* [The input]
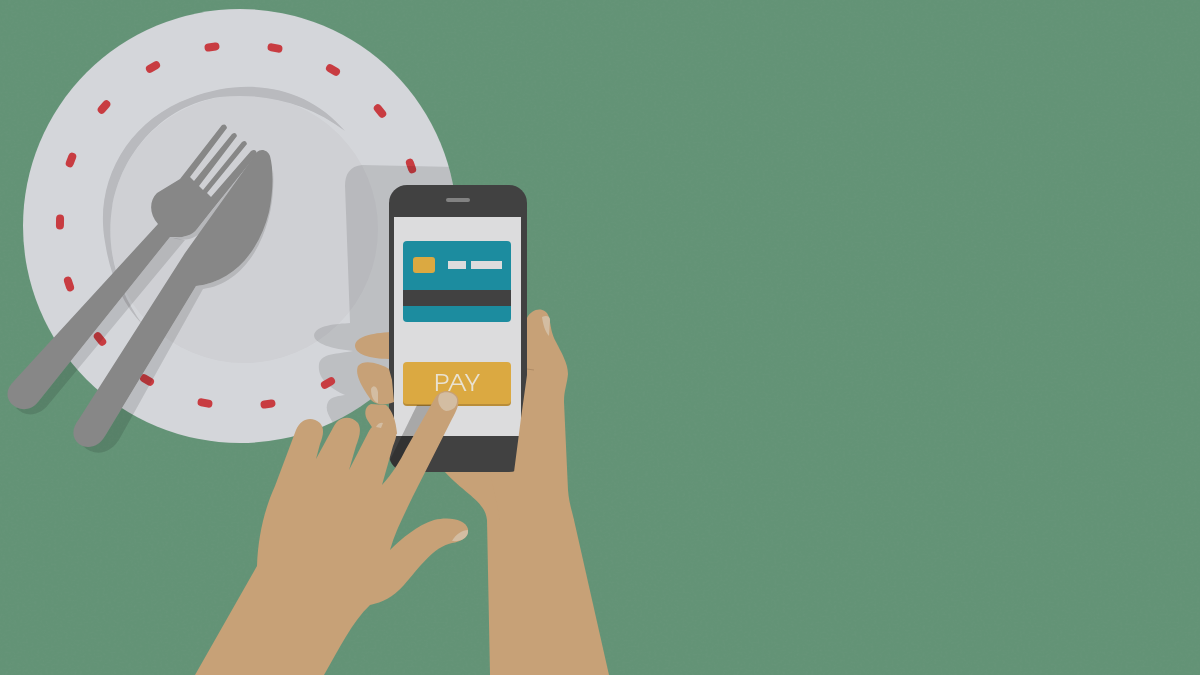
<!DOCTYPE html>
<html lang="en">
<head>
<meta charset="utf-8">
<title>Pay at the table</title>
<style>
:root {
  --cloth: #639376;
  --plate: #d4d6da;
  --well: #cfd0d4;
  --well-shade: #b9babe;
  --dash: #c83c41;
  --steel: #878787;
  --skin: #c7a177;
  --nail: #d3bda2;
  --phone: #414141;
  --screen: #dcdcdd;
  --card: #1c8c9f;
  --gold: #dba941;
  --gold-edge: #b98d38;
}
html, body { margin: 0; padding: 0; overflow: hidden; }
body { width: 1200px; height: 675px; background: var(--cloth); }
svg { display: block; }
.cloth { fill: var(--cloth); }
.plate { fill: var(--plate); }
.well { fill: var(--well); }
.well-shade { fill: var(--well-shade); }
.dash { fill: var(--dash); }
.steel { fill: var(--steel); }
.skin { fill: var(--skin); }
.nail { fill: var(--nail); }
.phone { fill: var(--phone); }
.screen { fill: var(--screen); }
.card { fill: var(--card); }
.gold { fill: var(--gold); }
.gold-edge { fill: var(--gold-edge); }
.speaker { fill: #828282; }
.shadow { fill: #000; opacity: .11; }
.cutlery-shadow { fill: #000; opacity: .12; }
.pay-label { fill: #e9e2d2; font: 23px "TeX Gyre Adventor", "Inter", sans-serif; }
</style>
</head>
<body>
<svg width="1200" height="675" viewBox="0 0 1200 675" role="img" aria-label="Hands paying with a phone beside a finished plate">
  <defs>
    <filter id="weave" x="0" y="0" width="100%" height="100%">
      <feTurbulence type="fractalNoise" baseFrequency=".35 .5" numOctaves="3" seed="4"/>
      <feColorMatrix values="0 0 0 0 .2  0 0 0 0 .34  0 0 0 0 .25  .9 0 0 0 -.36"/>
    </filter>
    <clipPath id="plate-area"><circle cx="240" cy="226" r="217"/></clipPath>
    <clipPath id="well-area"><circle cx="240" cy="225" r="137"/></clipPath>
    <clipPath id="phone-area"><rect x="389" y="185" width="138" height="287" rx="18"/></clipPath>
    <rect id="dash" x="-7.5" y="-4" width="15" height="8" rx="4"/>
    <g id="cutlery">
      <path d="M222 125 Q226 123 227 128 L190 177 L194 181 L232 134 Q236 131 237 136 L199 186 L203 190 L242 142 Q246 139 247 144 L207 193 L211 197 L251 151 Q256 148 257 154 L212 210 L197 229 C191 237 180 238 170 237 L38 402 C30 412 17 411 10 402 C5 394 8 387 14 381 L158 224 C149 214 149 201 157 193 L180 179 Z"/>
      <path d="M257 152 C261 148 268 150 270 156 C274 171 273 193 269 212 C259 252 233 282 196 286 L105 436 C99 447 87 450 79 444 C71 437 72 428 79 419 L185 253 Z"/>
    </g>
  </defs>

  <g id="tablecloth">
    <rect class="cloth" width="1200" height="675"/>
    <rect width="1200" height="675" filter="url(#weave)" opacity=".35"/>
  </g>

  <g id="dinner-plate">
    <circle class="plate" cx="240" cy="226" r="217"/>
    <circle class="well" cx="244" cy="229" r="134"/>
    <path class="well-shade" d="M345 131 C307 86 247 76 190 98 C127 121 94 182 105 242 C110 275 122 304 143 325 C116 288 106 248 112 208 C121 152 164 105 220 97 C265 92 310 104 345 131 Z"/>
    <g class="dash">
      <use href="#dash" transform="translate(212 47) rotate(-9)"/>
      <use href="#dash" transform="translate(275 48) rotate(11)"/>
      <use href="#dash" transform="translate(333 70) rotate(31)"/>
      <use href="#dash" transform="translate(380 111) rotate(51)"/>
      <use href="#dash" transform="translate(411 166) rotate(71)"/>
      <use href="#dash" transform="translate(153 67) rotate(-29)"/>
      <use href="#dash" transform="translate(104 107) rotate(-49)"/>
      <use href="#dash" transform="translate(71 160) rotate(-69)"/>
      <use href="#dash" transform="translate(60 222) rotate(-89)"/>
      <use href="#dash" transform="translate(69 284) rotate(72)"/>
      <use href="#dash" transform="translate(100 339) rotate(51)"/>
      <use href="#dash" transform="translate(147 380) rotate(31)"/>
      <use href="#dash" transform="translate(205 403) rotate(11)"/>
      <use href="#dash" transform="translate(268 404) rotate(-9)"/>
    </g>
    <g clip-path="url(#plate-area)">
      <path class="shadow" d="M362 165 L460 167 V440 H345 C333 422 323 412 328 402 C331 396 340 396 345 395 C329 388 317 378 319 364 C321 353 338 354 353 351 C333 349 314 344 314 335 C316 325 336 324 350 323 L345 186 C345 174 350 166 362 165 Z"/>
    </g>
    <use class="dash" href="#dash" transform="translate(328 383) rotate(-29)"/>
  </g>

  <g id="fork-and-knife">
    <path class="cutlery-shadow" d="M170 237 L185 240 L48 405 C39 416 26 418 16 408 L38 402 Z"/>
    <path class="cutlery-shadow" d="M273 170 C277 225 250 283 203 289 L120 438 C112 453 95 458 83 446 L105 436 L196 286 C240 282 269 235 273 170 Z"/>
    <path class="cutlery-shadow" d="M257 154 L259 158 L200 233 C193 240 183 241 173 238 C186 237 192 235 197 229 Z"/>
    <use class="steel" href="#cutlery"/>
  </g>

  <g id="holding-hand-back" class="skin">
    <path d="M392 332 C370 333 355 337 355 346 C356 356 374 359 392 359 Z"/>
    <path d="M444 471 C466 495 485 501 487 520 L490 675 H609 L574 520 L520 440 Z"/>
  </g>

  <g id="smartphone">
    <rect class="phone" x="389" y="185" width="138" height="287" rx="18"/>
    <rect class="screen" x="394" y="217" width="127" height="219"/>
    <rect class="speaker" x="446" y="198" width="24" height="4" rx="2"/>
    <g id="bank-card">
      <rect class="card" x="403" y="241" width="108" height="81" rx="4"/>
      <rect class="gold" x="413" y="257" width="22" height="16" rx="3"/>
      <rect class="screen" x="448" y="261" width="18" height="8"/>
      <rect class="screen" x="471" y="261" width="31" height="8"/>
      <rect class="phone" x="403" y="290" width="108" height="16"/>
    </g>
    <g id="pay-button">
      <rect class="gold-edge" x="403" y="364" width="108" height="42" rx="4"/>
      <rect class="gold" x="403" y="362" width="108" height="42" rx="4"/>
      <text class="pay-label" x="457" y="391" text-anchor="middle" textLength="46" lengthAdjust="spacingAndGlyphs">PAY</text>
    </g>
    <g clip-path="url(#phone-area)">
      <path d="M417 405 L433 405 L414 460 L385 470 Z" fill="#000" opacity=".24"/>
    </g>
  </g>

  <g id="holding-hand-front">
    <path class="skin" d="M527 318 C532 308 545 306 549 317 C551 326 551 333 556 342 C561 352 568 363 568 374 C567 385 564 390 564 402 L568 490 C569 503 572 511 574 520 L500 520 L490 472 H514 L521 418 L527 375 Z"/>
    <path class="nail" d="M542 317 C546 315 550 316 550 320 L549 336 C545 332 543 324 542 317 Z"/>
    <path d="M527 369 L534 370" fill="none" stroke="#b08c66"/>
    <path class="skin" d="M389 369 C379 363 364 359 358 366 C354 375 364 390 371 400 C376 405 385 406 394 402 L392 380 Z"/>
    <path class="nail" d="M371 389 C373 384 377 386 378 392 L378 403 C374 402 371 397 371 389 Z"/>
    <path class="skin" d="M371 404 C364 407 364 415 368 421 L377 435 L397 434 C396 420 392 410 386 405 Z"/>
  </g>

  <g id="tapping-hand">
    <path class="skin" d="M195 675 L257 566 C258 535 265 508 275 486 L296 430 C301 418 312 416 320 423 C325 429 323 436 320 444 L316 459 L334 426 C339 416 351 415 358 423 C362 430 359 438 356 446 L349 470 L368 433 C373 422 386 418 393 425 C399 431 396 438 393 446 L382 485 C392 474 400 461 406 449 L435 398 C440 389 451 389 457 396 C461 403 456 411 452 419 L413 496 C404 515 395 532 390 550 C402 538 418 525 434 520 C450 516 466 520 468 529 C469 537 461 542 452 543 C433 547 419 568 404 585 C392 598 383 602 370 605 C352 622 339 649 324 675 Z"/>
    <path class="nail" d="M440 394 C446 390 455 393 457 399 C458 406 453 411 446 411 C439 409 436 399 440 394 Z"/>
    <path class="nail" d="M452 541 C456 534 462 530 468 530 C469 537 462 542 452 541 Z"/>
    <path class="nail" d="M376 427 Q379 422 383 423 L381 428 Z"/>
  </g>
</svg>
</body>
</html>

* [Instructions for the task] Gather each line in the data that holds the string "plate".

* [Response]
  --plate: #d4d6da;
.plate { fill: var(--plate); }
<svg width="1200" height="675" viewBox="0 0 1200 675" role="img" aria-label="Hands paying with a phone beside a finished plate">
    <clipPath id="plate-area"><circle cx="240" cy="226" r="217"/></clipPath>
  <g id="dinner-plate">
    <circle class="plate" cx="240" cy="226" r="217"/>
    <g clip-path="url(#plate-area)">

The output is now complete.